OPP urged to own up for releasing personal details in manhunt
Ontario's former privacy commissioner says provincial police need to own up after releasing detailed private information about two men during a manhunt in eastern Ontario last month, only to recall the information after arresting a third person.
On Feb. 10, Ontario Provincial Police (OPP) issued an emergency alert for Lanark County and the neighbouring Sharbot Lake area saying they were investigating two armed suspects at large.
The alert urged people to shelter in place, lock their doors and windows and call 911 if they noticed anyone suspicious.
Police also posted the names, dates of birth, photos and descriptions of two men reported to be armed with a handgun near an arena in Beckwith Township through its social media accounts, on the provincial Alert Ready website and in a news release.
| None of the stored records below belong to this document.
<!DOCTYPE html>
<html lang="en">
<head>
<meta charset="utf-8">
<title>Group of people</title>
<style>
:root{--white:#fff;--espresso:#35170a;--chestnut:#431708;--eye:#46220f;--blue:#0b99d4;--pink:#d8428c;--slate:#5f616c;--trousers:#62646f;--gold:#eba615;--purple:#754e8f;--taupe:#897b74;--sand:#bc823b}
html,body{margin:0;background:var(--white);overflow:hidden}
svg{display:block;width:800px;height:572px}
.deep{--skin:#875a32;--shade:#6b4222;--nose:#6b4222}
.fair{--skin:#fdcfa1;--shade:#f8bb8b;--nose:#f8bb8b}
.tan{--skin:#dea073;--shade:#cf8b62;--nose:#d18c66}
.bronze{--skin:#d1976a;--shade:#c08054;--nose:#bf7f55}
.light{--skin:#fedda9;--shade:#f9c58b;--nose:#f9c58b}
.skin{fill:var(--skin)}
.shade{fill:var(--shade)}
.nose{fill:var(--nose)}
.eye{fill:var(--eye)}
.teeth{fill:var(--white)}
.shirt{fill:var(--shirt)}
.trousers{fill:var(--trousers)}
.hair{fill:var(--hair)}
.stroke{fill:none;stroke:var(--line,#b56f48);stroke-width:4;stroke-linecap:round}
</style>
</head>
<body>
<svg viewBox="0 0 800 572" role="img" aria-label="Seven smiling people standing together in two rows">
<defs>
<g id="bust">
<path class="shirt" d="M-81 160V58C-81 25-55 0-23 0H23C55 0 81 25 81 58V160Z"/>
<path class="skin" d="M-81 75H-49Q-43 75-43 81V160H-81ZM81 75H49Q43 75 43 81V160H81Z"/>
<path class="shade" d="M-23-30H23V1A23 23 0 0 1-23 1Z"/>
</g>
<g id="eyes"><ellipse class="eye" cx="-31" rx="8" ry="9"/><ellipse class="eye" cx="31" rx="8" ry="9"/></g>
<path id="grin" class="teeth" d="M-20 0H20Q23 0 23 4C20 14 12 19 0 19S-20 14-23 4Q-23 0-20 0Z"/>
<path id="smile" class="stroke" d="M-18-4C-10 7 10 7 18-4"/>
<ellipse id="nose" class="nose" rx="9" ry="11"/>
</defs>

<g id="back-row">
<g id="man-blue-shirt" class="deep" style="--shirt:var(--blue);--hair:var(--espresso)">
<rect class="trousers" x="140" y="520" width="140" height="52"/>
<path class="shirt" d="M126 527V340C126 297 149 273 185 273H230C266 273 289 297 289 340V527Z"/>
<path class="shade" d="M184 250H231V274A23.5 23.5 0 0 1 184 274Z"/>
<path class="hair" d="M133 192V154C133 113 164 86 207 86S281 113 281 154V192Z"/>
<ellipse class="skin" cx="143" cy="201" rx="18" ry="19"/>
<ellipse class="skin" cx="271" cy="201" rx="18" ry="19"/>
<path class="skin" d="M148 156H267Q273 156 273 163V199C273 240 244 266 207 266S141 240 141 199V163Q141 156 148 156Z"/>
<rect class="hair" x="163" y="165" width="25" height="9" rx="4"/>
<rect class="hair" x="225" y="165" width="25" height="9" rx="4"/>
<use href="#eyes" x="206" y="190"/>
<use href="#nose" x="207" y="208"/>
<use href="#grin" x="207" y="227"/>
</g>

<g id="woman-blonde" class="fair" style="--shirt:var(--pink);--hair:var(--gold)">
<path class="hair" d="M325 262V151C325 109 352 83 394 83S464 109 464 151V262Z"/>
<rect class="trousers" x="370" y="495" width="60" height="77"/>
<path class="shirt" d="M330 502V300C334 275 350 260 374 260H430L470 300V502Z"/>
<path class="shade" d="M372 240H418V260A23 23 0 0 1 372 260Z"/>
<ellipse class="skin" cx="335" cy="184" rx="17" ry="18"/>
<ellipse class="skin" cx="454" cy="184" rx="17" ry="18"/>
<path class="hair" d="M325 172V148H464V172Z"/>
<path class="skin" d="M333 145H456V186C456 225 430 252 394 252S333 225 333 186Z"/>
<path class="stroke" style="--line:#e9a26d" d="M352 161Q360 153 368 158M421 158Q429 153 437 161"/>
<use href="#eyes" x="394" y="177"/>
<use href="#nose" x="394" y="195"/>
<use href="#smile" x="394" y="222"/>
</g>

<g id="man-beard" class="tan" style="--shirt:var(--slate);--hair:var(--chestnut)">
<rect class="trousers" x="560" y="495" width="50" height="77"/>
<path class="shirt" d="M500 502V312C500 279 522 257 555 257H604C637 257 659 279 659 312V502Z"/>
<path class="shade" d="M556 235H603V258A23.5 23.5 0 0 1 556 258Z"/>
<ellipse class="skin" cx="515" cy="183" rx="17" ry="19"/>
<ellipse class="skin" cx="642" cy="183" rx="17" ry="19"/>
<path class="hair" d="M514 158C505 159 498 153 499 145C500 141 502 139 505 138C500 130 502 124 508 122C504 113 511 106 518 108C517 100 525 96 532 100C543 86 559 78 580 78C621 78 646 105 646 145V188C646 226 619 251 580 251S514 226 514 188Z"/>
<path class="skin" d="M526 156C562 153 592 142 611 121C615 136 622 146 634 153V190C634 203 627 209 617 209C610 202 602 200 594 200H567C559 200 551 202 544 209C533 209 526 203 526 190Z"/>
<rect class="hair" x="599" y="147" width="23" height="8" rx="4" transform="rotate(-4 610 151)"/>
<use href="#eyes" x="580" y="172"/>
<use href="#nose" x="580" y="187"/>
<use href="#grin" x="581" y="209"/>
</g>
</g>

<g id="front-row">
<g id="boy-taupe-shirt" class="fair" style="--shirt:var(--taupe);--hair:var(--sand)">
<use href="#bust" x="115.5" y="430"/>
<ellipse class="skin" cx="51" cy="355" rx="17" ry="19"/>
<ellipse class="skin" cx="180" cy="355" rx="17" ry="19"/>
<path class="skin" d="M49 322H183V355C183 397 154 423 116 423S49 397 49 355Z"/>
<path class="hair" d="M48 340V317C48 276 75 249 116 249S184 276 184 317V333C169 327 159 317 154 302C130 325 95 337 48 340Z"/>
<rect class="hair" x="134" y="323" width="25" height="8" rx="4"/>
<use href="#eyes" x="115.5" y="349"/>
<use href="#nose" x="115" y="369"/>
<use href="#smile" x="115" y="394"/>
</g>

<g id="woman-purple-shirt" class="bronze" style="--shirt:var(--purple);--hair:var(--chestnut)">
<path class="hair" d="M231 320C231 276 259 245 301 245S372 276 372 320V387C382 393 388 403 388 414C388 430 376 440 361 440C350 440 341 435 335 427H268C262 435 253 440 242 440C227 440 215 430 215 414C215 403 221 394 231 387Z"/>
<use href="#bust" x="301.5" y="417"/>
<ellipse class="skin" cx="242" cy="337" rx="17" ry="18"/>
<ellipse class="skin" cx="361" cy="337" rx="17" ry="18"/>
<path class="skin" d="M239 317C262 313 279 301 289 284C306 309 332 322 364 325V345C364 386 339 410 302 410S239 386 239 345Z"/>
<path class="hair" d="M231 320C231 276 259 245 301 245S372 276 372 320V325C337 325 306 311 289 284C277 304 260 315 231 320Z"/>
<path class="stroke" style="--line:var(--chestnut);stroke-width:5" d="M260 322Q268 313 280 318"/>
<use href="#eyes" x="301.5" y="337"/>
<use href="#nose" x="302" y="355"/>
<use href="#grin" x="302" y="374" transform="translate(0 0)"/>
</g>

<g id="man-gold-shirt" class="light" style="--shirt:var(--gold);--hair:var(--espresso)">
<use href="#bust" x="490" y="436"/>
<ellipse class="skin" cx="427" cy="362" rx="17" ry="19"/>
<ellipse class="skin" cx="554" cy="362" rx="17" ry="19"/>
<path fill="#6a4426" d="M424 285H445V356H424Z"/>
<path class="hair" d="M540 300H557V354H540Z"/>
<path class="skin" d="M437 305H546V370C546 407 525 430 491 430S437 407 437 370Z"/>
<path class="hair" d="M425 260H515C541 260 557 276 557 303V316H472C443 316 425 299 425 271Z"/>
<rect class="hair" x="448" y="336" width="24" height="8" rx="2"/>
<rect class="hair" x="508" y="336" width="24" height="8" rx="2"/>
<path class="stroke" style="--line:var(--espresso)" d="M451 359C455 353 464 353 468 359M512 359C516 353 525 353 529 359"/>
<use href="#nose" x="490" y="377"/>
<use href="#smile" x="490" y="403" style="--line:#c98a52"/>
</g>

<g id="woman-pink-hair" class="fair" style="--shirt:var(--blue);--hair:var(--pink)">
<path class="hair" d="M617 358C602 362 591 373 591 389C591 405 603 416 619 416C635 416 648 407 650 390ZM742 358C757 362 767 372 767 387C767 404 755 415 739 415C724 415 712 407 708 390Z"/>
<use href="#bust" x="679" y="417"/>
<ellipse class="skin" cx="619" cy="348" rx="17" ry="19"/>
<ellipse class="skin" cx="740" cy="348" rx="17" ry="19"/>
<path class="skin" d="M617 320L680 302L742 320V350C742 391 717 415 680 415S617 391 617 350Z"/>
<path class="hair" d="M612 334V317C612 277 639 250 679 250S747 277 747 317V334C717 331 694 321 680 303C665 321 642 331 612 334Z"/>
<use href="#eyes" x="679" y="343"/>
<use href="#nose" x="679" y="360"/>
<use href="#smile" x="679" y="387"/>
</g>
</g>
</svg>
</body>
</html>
"All of a sudden in [the public's mind], these two individuals are guilty," said Ann Cavoukian, who served three terms as Ontario's privacy commissioner. She is currently the executive director of the Global Privacy and Security by Design Centre.
"It can be very damaging to the innocent individuals."
Hours later, information was removed with little explanation. Later that afternoon, OPP announced they had arrested a different man earlier that day on charges related to a stolen vehicle.
Four days later, police provided limited details in a news release about what led to the emergency alert and subsequent retraction.
The release stated "These men both have a history of violence and multiple criminal convictions" and suggested while the alert was no longer valid, both men still had outstanding warrants for their arrest.
"It's still a mistake to have released their names and pictures in association with the particular crime that it turns out they really weren't linked to. So at the very least, I think they should have said that," said Cavoukian.
Both men have since been taken into custody following the emergency alert, police said. CBC reached out to their lawyer for comment but did not hear back in time for publication.
Cavoukian suggested police might be trying to issue emergency alerts more quickly following the significant criticism levelled at the RCMP in Nova Scotia during the Mass Casualty Commission.
The Commission is examining the police response to a man disguised as a Mountie who killed 22 people during a 13-hour rampage in Portapique, N.S., in April 2020.
"When you point to someone as having committed a particular crime, you have to be very serious about having evidence that demonstrates they're involved in this crime, not crimes of the past that they may have perpetrated," she said.
Police also confused
Weeks later, OPP are offering a slightly clearer picture of what happened that Friday following the arrest of a man in a stolen vehicle.
Police spokesperson Bill Dickson said the arrest of the third suspect actually led to information about the two individuals who were believed to be "armed with a handgun in the Carleton Place area."
"We didn't know where they might be going, what their plans might be," said Dickson of the men who were named.
At that point, a critical incident commander — a higher-ranking officer trained to deal with armed situations — on the ground would have made the decision to issue an emergency alert in consultation with the OPP's provincial operations centre in Orillia, said Dickson.
"When you've got someone you believe to be out there and armed and potentially a public safety hazard, we need to get out as much information to the public as we can," said Dickson.
Not long after the alert was issued, Dickson said officers discovered they were given false information.
"We were confused, too. We had so many moving parts," he said.
Dickson stopped short of offering an apology to the two men.
"They were both wanted on warrants [that were] not related … [for allegedly] significant violent offences. They both had serious criminal histories and we wanted to get these people arrested," he said.
Minutes matter, says public warning specialist
Tim Trytten, former head of the Alberta Emergency Alert program and a public warning and communications specialist, said police face a challenging trade-off when deciding whether to alert the public.
Officials could wait to ensure they are absolutely certain about a suspect — and be late — or they could move quickly and be wrong. In the end every minute matters, he said.
I always find it's easier to apologize for being wrong. - Tim Trytten, Public warning specialist
"I always find it's easier to apologize for being wrong than it is to be able to say to the family, 'Well, I'm sorry we knew, but we said nothing," said Trytten, who appeared before the Mass Casualty Commission last year.
He said he doesn't believe the alert was issued recklessly, but there's always ways to improve.
"The cost of being wrong … can be potentially very high. So you always err on the side of caution," he said.
"It's inconvenient for you to receive an alert, but it's a lot worse if something bad happens."